Onondaga | Haudenosaunee | Susquehannock | Shawnee
Alternate forms: Conestoga, Iroquois
Language(s): English
Date: 1703-1745
Type:Text
Extent: 4 items
Description: 1703 letter to William Penn regarding Jemmy le Tort, who had gone with Louis Lemoine in 1701; French have sent priest to the Onondagoes and New York's request to send away the priest has been refused. Indian Harry not around. Three later letters, 1737-1745 regarding Onondagas treating with Virginia;Conrad Weiser's importance to Indian affairs; neutrality of Onondagas in war between Britain and France; Shawnees led by Peter Chartier have robbed British traders and gone over to French.
Collection: Selections from the correspondence of the Honourable James Logan, 1699-1750 (Mss.B.L82)

Haudenosaunee | Oneida | Onondaga | Seneca | Cayuga | Tuscarora | Susquehannock | Shawnee | Nanticoke
Alternate forms: Conestoga, Iroquois, Six Nations
Language(s): English
Date: 1700-1757; ca 1815
Type:Text
Extent: 40 items
Description: Correspondence and other materials regarding Pennsylvania Indian affairs. Topics include Pennsylvania's relations with Native peoples; hostilities between Native groups and colonists in the backcountry; diplomatic overtures and councils between Native and colonial leaders; the fur trade; land claims and disputes; legal and illegal surveying of Indian lands; the Lancaster Treaty of 1744; copper mine opened by Governor Keith; anxieties about French influence over Indians and conflict with French over fur trade; role of gifts and payments for Indians; Indian roads; Virginians' desires to expand west; Native religious beliefs and morality; Count Zinzendorf's mission; the imprisonment and escape of Thomas McKee. Other individuals mentioned include Peter Bizaillon, Letitia Penn. Caxagan, Edward Shippen.
Collection: Selections from the correspondence of the Honourable James Logan, 1699-1750 (Mss.B.L82)
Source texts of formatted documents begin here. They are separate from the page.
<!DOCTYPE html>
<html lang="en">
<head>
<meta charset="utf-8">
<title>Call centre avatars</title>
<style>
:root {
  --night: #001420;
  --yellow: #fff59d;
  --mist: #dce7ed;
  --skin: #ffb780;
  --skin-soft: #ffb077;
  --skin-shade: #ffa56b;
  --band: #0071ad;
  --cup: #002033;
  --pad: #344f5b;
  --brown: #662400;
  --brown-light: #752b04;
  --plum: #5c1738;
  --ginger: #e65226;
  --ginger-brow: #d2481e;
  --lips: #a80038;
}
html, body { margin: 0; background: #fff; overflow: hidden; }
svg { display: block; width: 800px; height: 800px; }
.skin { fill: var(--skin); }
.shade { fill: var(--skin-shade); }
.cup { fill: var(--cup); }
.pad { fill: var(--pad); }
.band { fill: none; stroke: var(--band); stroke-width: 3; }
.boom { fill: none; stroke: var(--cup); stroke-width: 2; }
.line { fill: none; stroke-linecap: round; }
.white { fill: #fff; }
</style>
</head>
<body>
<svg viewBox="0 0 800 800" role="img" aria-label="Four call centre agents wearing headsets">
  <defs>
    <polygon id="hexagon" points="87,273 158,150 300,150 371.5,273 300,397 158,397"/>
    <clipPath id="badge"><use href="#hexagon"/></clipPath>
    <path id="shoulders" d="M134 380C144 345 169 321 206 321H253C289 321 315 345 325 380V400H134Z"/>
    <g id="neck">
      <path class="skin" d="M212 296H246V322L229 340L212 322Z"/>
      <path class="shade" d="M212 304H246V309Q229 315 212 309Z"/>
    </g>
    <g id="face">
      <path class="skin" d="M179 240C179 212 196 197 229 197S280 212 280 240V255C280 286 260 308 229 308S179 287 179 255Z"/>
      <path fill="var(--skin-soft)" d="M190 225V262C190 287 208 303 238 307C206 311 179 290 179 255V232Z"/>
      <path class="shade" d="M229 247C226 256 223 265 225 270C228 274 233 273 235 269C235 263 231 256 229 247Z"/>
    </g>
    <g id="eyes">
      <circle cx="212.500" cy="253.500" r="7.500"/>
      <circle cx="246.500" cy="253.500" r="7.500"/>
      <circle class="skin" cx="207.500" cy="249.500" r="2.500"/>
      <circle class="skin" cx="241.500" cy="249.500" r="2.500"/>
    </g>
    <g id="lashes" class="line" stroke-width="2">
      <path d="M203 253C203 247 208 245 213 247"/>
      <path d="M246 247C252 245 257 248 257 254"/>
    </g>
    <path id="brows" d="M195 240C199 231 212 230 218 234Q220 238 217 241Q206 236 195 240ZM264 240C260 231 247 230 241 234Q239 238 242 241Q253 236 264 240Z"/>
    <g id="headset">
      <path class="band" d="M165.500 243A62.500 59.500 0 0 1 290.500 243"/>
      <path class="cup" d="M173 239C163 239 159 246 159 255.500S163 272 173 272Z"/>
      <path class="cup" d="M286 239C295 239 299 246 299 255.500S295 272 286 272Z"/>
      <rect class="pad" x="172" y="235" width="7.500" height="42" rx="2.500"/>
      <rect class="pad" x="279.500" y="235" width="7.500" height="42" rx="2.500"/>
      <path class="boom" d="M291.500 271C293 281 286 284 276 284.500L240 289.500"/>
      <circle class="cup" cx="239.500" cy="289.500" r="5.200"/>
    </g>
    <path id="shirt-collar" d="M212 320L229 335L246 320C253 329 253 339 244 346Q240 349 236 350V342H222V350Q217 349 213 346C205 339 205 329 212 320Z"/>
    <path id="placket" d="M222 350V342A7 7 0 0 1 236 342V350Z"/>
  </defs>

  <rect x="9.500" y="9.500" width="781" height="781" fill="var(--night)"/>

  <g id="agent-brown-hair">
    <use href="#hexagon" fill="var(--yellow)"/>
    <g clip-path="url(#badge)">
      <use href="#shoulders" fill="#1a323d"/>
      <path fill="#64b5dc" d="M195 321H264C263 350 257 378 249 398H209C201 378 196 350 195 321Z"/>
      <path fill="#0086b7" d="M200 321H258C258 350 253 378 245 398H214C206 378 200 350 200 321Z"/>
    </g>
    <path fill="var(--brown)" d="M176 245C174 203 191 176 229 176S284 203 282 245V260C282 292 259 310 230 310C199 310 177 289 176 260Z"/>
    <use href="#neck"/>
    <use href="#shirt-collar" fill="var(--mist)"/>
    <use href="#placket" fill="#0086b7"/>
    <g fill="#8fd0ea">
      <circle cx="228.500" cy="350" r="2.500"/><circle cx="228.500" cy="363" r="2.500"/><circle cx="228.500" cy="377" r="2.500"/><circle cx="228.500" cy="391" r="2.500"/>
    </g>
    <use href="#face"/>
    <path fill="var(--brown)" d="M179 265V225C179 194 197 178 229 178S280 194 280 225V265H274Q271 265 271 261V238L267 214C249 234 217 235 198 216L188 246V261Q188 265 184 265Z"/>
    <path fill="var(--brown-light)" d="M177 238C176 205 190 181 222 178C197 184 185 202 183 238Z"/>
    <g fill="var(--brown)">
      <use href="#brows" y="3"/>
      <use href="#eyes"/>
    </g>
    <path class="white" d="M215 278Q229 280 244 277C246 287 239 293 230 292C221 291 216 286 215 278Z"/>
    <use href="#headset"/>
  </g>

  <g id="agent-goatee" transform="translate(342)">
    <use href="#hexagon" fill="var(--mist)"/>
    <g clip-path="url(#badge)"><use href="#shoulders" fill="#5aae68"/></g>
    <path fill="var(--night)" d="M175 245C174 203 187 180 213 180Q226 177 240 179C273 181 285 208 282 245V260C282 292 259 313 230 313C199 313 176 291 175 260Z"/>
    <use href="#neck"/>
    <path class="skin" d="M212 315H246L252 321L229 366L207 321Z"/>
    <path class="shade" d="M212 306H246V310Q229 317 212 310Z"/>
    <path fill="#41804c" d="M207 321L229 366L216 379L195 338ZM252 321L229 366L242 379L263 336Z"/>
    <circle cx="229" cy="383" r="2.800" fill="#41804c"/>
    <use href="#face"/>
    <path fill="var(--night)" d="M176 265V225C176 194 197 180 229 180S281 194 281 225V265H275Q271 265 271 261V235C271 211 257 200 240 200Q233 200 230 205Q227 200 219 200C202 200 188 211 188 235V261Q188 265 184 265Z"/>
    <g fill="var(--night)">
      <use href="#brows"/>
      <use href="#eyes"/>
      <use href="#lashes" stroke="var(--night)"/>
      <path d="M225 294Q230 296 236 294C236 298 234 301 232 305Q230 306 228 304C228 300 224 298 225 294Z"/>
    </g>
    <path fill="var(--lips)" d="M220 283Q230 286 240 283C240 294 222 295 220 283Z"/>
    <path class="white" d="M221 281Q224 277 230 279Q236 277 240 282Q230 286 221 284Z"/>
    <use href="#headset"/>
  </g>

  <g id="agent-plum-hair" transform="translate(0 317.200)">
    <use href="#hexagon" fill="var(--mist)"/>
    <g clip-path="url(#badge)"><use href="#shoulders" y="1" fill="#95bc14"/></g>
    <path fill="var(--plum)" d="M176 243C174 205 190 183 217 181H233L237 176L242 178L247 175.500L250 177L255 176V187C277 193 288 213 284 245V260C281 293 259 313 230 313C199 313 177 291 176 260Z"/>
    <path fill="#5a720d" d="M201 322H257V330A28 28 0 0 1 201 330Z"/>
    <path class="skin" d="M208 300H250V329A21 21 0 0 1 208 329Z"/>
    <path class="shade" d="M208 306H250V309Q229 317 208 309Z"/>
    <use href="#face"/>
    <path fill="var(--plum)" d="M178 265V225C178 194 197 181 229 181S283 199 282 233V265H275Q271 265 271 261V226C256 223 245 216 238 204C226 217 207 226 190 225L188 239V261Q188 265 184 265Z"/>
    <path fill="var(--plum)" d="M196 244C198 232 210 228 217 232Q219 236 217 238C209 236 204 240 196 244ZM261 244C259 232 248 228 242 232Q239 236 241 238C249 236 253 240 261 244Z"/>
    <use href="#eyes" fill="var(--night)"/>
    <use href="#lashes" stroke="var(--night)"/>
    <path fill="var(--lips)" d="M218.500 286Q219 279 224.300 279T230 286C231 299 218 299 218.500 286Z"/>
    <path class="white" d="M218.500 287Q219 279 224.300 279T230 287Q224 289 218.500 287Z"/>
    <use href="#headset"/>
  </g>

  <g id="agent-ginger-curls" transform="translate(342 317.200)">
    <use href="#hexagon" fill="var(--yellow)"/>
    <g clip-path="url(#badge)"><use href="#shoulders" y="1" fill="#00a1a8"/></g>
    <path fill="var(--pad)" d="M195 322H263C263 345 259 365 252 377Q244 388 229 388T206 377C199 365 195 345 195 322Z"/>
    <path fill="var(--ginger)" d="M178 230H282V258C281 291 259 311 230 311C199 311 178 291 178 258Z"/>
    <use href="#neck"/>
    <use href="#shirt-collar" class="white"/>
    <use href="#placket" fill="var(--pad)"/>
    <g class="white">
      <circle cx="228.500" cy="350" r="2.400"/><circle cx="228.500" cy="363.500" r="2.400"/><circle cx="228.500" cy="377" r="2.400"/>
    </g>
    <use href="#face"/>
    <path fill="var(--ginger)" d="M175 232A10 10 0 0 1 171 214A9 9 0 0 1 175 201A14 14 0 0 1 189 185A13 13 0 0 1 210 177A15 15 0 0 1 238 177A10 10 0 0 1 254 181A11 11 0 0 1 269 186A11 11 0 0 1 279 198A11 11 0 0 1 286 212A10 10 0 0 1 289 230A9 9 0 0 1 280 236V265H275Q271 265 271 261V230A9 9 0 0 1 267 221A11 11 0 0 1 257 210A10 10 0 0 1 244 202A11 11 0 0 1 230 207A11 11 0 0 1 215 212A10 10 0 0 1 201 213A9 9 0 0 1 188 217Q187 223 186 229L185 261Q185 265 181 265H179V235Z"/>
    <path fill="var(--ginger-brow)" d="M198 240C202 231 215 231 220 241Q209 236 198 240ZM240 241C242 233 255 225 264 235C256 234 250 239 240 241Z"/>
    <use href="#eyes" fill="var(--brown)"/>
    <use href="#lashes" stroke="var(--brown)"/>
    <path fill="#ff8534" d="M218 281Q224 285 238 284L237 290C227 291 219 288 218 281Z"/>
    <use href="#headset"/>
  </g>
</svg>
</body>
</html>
Powhatan
Language(s): Powhatan | English
Date: 1978
Type:Text
Extent: 1 folder
Description: Correspondence with Dale Kinkade in 1978 concerns the classification of the Pamunkey dialect of Powhatan (Series 1).
Collection: Daythal L. Kendall Papers (Mss.Ms.Coll.148)

Powhatan
Language(s): English
Date: 1991-1992
Contributor: Gleach, Frederic W.
Type:Text
Extent: 335 pages
Description: The Powhatan materials in the Phillips Fund collection consist of 1 item, listed under "Gleach, Frederick": "English And Powhatan Approaches To Civilizing Each Other: A History Of Indian-White Relations In Early Colonial Virginia," a PhD thesis submitted to the University of Chicago (229 p.); report (2 p.); xeroxes of notes on archival materials from various libraries including the Newberry Library, the American Philosophical Society, and the National Anthropological Archives (104 p., xeroxed two to a page). Archival materials were gathered for the dissertation. The dissertation concerns various aspects of colonial relations between English colonizers and Powhatans (including war and trade), as well as Powhatan and Algonquian politics, cosmologies, and missionaries.
Collection: Phillips Fund for Native American Research Collection (Mss.497.3.Am4)

Powhatan
Language(s): English
Date: February 27, 1750
Type:Text
Extent: 1 page
Description: Tells of Ohio Company, its charter from the King; Lee's desire to treat with the Indians at Fredericksburg, and the falls of the Rappahannock.
Collection: Selections from the correspondence of the Honourable James Logan, 1699-1750 (Mss.B.L82)